Groves said the general plan will not be finished before the urgency ordinance would expire and asked if a conditional use permit could be required on all box stores in the Hayfork Valley so the public would have opportunity to voice opinions in a public forum in a process that would last forever.
Sup. Judy Morris said that process already exists for anything over 5,000 square feet.
“The conditional use permit process is there for the public to weigh in, though it does take a little bit of time. Do they just want to outlaw big commercial buildings?” Morris said.
“Every time Dollar General is brought up, it is always in the negative. This is the same rub it was five years ago. They have worked among themselves to try and develop something, but told to put on pause until the general plan is done. And now the very thing they want to prohibit from development is knocking on their door. Is there a way to surgically request in a specific area a moratorium on that?” Chadwick asked.
Fenley said, “Keep in mind this land might be owned by individuals that want revenue from it. We are going to have to look at this carefully. There’s a lot of heartburn and a lot more going on than a box store coming in and wiping out the town which is probably feasible.”
Sup. Jeremy Brown said he doesn’t believe in government interfering with business too much.
“People support business with their dollar. That is what determines the outcome of a business is if people are supporting it with their money,” he said, adding businesses and consumers generally benefit when there is competition resulting in better product, more selection and better prices.
Kenneth Wiley and Heather Gossman spoke for the group spearheading the effort against Grocery Outlet and Dollar General stores moving into small communities.
“We don’t want to spend gobs of county money on it, but a lot of people have strong opinions on it. We got 501 signatures in two weeks, specifically against Dollar General, formula box stores and cookie cutter stores,” Wiley said.
“We want to exert some control over our community as others have done with cannabis opt outs,” said Adrien Keys of Hayfork.
“It’s a drastic item we’re asking for, but it did come to our door unexpectedly that another Dollar General is looking to set up shop in Hayfork, especially at this time when so many are just trying to stay open with COVID. Even our efforts to reach out to people have been stymied by COVID,” Gossman said.

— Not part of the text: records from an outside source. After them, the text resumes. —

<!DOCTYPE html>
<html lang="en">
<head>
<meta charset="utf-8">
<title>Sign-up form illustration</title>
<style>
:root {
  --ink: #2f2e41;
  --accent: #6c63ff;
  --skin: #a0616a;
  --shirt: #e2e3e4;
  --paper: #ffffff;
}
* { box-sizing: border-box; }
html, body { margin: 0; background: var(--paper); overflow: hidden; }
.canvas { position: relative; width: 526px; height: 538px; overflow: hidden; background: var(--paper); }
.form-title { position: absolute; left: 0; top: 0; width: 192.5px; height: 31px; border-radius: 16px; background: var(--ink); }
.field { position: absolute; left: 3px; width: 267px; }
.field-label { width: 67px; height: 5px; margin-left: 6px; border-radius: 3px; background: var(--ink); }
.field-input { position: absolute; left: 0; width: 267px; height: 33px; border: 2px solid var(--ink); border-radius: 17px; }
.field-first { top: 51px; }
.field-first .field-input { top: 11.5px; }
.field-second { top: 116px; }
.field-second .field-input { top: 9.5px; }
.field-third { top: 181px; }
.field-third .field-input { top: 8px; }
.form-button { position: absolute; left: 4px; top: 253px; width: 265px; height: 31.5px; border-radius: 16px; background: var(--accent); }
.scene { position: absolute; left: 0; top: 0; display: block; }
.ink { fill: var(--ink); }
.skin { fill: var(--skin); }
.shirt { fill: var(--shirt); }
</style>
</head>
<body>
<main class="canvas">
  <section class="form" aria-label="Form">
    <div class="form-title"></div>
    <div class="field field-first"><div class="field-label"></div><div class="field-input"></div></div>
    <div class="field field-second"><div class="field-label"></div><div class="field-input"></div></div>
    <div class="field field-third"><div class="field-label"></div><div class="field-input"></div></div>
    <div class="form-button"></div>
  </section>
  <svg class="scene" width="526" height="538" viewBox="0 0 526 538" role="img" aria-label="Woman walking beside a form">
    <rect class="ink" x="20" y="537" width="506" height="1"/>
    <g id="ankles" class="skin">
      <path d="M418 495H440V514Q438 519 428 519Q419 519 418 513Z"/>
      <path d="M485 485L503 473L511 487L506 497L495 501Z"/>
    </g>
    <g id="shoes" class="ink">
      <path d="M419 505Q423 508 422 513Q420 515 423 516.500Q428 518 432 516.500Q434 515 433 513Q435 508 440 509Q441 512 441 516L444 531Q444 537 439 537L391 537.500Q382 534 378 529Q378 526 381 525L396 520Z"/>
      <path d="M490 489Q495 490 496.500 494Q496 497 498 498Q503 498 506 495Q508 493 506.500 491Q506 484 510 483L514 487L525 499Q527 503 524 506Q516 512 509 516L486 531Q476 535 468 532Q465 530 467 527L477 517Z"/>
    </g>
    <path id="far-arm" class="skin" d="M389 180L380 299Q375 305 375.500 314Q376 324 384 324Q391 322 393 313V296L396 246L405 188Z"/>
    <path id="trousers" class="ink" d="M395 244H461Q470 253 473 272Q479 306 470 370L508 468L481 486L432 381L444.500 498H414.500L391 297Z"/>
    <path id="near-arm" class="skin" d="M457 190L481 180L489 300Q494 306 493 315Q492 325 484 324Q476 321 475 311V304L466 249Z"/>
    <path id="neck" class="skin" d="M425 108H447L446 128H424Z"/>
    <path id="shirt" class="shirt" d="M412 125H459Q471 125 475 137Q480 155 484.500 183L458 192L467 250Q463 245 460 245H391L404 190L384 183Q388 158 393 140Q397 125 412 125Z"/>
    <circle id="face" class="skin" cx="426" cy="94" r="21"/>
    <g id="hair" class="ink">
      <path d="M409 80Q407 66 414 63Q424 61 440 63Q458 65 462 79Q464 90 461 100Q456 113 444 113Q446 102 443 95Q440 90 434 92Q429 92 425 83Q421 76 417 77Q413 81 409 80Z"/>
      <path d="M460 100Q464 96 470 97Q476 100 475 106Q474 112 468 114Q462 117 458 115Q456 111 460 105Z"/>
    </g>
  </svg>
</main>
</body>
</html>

She asked for time “to get it together so when we do present to you it is tight and nothing comes back to bite.”
She added the people who signed the petition are looking for the community’s interests to be heard and said, “I understand about competition, but Dollar General is not healthy competition. They are targeting us.”
In closing, Planning Director Kim Hunter asked for time to work with County Counsel on a path forward.
Chadwick said she is seeking assurance to the Hayfork community “that they are equally important as those that say they don’t want cannabis in their community.”
Fenley said he is willing to direct staff to work on it, but wants a cost and time limit like two hours.
Sup. Groves suggested it might be more expedient for the group to hire a private consultant and create their own proposal or a ballot measure, adding “if this group is serious, they should realize the county is not going to be their savior. A private consultant is a faster way for them to do because at best, this will be a slow, painful process for the county to do it.”
County Counsel Margaret Long said the only mechanism for something immediate is an urgency ordinance she isn’t sure would pass legal muster, or a vote of the people or a formal ordinance of the board. A vote would have to be countywide unless a special district is formed.
County Administrative Officer Richard Kuhns said the board’s Aug. 18 meeting is feasible for a report back with recommendations on timeframe, cost and level of staff involvement.